→ WORK INSTRUCTIONS: Using the records below, find every line that includes "arrow" and copy it.

→ RECORDS TO USE:

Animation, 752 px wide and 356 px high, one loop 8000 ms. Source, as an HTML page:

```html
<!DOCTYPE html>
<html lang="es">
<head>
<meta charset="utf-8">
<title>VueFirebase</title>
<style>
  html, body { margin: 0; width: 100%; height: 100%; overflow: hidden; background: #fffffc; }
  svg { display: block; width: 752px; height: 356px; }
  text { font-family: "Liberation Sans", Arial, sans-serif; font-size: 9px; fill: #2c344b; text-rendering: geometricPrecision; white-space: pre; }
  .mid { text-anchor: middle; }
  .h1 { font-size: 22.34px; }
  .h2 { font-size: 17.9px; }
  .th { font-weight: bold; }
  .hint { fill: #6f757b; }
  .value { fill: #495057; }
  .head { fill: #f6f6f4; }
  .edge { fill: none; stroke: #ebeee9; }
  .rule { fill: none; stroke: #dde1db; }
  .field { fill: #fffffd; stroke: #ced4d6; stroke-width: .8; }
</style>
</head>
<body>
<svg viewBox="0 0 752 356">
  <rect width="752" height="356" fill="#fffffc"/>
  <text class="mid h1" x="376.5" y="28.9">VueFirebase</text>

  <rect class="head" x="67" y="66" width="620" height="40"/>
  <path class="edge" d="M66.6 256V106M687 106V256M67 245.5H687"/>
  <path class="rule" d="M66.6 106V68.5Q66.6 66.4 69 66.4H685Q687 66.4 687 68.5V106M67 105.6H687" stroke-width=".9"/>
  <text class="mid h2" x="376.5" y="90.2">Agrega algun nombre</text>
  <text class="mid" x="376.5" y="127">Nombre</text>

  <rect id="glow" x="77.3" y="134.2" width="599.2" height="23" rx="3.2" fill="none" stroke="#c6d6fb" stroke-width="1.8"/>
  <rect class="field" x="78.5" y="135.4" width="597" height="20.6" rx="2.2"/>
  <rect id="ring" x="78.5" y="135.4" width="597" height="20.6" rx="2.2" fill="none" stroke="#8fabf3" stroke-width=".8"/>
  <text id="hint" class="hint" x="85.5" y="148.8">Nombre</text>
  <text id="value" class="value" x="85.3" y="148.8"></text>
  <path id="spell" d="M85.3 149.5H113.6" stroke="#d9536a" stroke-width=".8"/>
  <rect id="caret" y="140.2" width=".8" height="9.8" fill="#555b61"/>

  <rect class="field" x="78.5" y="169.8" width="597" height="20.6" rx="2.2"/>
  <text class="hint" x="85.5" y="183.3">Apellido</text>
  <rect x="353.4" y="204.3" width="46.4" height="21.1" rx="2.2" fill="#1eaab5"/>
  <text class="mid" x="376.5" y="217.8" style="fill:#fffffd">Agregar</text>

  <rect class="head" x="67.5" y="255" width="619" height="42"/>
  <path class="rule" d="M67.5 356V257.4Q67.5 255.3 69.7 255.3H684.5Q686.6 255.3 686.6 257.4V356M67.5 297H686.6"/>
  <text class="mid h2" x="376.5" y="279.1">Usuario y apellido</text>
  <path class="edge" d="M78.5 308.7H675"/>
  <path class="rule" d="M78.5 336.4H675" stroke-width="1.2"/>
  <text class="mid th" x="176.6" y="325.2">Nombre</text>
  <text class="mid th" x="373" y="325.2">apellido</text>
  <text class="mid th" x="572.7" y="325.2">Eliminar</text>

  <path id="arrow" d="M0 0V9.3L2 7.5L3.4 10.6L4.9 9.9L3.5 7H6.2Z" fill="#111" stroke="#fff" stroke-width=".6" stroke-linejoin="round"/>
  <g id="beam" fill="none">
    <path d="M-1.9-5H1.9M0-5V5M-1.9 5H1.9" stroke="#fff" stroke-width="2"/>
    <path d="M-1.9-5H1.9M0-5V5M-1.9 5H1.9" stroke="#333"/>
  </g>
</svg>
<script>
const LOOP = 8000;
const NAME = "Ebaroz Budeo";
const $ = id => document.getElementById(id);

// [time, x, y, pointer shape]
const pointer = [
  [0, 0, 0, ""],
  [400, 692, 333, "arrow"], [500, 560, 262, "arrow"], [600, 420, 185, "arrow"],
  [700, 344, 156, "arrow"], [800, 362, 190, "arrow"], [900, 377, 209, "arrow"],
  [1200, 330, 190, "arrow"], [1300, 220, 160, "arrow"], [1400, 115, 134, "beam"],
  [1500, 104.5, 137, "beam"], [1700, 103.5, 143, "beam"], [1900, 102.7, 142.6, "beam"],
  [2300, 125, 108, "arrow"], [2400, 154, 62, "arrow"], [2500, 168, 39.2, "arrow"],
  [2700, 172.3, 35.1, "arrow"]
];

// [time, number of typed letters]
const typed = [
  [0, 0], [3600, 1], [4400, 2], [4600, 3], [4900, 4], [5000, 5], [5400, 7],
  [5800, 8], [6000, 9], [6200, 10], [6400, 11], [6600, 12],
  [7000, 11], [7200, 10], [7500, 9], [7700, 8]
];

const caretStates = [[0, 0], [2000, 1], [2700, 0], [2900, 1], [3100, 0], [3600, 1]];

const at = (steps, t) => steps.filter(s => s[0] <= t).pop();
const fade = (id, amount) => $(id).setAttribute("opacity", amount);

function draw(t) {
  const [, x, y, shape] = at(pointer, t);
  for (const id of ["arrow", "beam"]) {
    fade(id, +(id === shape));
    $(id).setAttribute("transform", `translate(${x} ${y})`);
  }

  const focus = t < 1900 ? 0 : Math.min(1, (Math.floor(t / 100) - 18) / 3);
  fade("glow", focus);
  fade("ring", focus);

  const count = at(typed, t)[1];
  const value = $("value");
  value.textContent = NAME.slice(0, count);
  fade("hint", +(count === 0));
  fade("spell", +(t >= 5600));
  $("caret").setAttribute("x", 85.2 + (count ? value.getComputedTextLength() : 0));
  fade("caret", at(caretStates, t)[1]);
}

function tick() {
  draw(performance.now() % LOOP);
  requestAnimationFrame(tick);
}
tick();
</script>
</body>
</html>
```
* * *
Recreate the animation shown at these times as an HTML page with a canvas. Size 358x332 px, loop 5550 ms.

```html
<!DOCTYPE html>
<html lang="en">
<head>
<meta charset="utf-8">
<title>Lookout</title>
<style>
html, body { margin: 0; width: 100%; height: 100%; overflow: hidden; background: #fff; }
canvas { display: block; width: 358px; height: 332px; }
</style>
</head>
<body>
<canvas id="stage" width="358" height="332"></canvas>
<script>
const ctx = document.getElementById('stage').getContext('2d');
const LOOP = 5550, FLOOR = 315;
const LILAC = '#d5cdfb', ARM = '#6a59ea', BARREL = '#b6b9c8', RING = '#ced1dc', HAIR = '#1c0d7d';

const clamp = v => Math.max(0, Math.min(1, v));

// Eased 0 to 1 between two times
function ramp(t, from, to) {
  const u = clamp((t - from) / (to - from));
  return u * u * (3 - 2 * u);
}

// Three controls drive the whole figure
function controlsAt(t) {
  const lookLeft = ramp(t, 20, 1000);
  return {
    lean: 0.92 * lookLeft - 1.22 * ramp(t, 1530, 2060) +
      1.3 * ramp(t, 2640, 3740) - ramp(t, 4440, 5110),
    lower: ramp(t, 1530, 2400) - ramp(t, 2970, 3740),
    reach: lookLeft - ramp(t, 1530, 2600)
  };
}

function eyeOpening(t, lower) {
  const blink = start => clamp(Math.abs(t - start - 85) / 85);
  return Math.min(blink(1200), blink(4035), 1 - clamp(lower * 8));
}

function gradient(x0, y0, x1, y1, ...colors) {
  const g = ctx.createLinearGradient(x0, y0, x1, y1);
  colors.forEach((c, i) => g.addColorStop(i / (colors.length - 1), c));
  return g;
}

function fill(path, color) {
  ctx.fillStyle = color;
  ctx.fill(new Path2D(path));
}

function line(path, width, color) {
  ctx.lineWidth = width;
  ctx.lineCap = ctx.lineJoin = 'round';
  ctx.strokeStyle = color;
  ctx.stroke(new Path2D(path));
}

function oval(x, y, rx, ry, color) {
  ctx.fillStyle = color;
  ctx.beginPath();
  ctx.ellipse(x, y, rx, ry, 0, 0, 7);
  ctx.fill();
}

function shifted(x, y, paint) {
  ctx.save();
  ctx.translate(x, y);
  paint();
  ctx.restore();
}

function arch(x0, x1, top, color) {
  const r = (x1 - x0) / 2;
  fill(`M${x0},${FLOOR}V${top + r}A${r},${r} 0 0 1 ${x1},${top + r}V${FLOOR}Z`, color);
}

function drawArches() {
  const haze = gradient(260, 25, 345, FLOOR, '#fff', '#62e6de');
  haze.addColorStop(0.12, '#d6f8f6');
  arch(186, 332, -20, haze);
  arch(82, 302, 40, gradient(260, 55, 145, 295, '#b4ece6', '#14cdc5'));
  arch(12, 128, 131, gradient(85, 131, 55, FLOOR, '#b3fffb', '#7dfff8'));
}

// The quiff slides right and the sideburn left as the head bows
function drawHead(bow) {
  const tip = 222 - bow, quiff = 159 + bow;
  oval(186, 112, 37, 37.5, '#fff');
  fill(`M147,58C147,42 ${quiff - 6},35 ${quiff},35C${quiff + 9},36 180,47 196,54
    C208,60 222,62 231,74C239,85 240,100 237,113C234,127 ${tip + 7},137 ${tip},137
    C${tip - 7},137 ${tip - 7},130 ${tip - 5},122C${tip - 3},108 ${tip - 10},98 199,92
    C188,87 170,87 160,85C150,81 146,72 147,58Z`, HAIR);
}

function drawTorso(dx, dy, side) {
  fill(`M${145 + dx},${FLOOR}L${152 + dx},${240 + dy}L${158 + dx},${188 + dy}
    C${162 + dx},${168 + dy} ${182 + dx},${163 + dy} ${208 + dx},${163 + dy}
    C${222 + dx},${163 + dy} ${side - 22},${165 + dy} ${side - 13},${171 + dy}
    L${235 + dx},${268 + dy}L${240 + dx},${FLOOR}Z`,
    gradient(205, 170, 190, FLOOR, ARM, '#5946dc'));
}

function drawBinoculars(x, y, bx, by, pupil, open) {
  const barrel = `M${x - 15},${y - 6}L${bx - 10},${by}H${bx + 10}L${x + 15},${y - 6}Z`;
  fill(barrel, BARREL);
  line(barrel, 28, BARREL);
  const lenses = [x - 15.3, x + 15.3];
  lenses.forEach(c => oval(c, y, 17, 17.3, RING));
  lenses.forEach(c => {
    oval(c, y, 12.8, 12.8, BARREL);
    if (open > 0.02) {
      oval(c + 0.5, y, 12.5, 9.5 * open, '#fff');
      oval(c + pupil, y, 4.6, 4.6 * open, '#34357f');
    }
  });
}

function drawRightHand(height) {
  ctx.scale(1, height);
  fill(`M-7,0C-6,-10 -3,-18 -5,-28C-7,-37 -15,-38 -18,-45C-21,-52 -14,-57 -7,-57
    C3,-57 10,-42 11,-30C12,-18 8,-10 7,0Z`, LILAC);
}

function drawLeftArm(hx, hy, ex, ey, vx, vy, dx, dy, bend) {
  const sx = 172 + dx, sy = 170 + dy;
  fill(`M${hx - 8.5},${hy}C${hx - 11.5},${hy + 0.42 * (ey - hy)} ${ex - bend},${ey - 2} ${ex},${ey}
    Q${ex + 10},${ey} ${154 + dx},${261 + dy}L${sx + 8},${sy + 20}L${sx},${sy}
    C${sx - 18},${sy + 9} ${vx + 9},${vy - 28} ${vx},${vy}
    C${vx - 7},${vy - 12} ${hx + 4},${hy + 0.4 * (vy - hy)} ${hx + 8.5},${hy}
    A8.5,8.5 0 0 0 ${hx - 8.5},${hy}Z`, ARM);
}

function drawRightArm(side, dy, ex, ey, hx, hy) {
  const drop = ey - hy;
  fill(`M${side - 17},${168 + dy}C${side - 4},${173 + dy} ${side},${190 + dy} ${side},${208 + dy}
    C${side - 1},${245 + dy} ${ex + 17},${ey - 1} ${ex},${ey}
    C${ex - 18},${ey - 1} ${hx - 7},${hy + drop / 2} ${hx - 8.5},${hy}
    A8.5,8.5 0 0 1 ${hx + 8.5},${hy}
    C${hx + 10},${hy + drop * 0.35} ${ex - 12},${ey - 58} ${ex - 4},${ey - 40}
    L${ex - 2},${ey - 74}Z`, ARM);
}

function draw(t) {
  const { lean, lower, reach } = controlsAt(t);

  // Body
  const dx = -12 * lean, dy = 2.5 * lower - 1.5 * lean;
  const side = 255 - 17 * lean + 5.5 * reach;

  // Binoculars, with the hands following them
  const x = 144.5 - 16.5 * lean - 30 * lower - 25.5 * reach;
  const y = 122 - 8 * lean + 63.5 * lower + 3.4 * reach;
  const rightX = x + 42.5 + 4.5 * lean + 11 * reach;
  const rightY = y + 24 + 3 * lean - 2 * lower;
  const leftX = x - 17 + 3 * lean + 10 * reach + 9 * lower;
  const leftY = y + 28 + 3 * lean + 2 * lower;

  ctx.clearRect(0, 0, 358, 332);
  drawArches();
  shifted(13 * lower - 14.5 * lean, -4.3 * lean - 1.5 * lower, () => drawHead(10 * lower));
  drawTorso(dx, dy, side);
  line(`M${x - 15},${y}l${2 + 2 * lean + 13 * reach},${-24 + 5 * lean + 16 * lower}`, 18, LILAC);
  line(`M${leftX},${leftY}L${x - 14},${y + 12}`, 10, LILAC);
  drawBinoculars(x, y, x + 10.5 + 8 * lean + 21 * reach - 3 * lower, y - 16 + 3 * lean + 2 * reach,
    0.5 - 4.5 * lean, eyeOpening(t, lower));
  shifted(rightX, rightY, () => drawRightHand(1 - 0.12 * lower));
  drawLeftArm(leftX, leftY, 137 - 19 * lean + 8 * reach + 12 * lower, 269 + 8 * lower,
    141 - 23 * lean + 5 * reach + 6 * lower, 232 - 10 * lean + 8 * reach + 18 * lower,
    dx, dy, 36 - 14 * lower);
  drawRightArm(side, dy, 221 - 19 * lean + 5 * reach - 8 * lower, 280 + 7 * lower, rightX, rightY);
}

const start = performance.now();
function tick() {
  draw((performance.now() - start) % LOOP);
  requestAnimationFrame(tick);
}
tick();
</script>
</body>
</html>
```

→ EXERCISE RESPONSE:
  <path id="arrow" d="M0 0V9.3L2 7.5L3.4 10.6L4.9 9.9L3.5 7H6.2Z" fill="#111" stroke="#fff" stroke-width=".6" stroke-linejoin="round"/>
  [400, 692, 333, "arrow"], [500, 560, 262, "arrow"], [600, 420, 185, "arrow"],
  [700, 344, 156, "arrow"], [800, 362, 190, "arrow"], [900, 377, 209, "arrow"],
  [1200, 330, 190, "arrow"], [1300, 220, 160, "arrow"], [1400, 115, 134, "beam"],
  [2300, 125, 108, "arrow"], [2400, 154, 62, "arrow"], [2500, 168, 39.2, "arrow"],
  [2700, 172.3, 35.1, "arrow"]
  for (const id of ["arrow", "beam"]) {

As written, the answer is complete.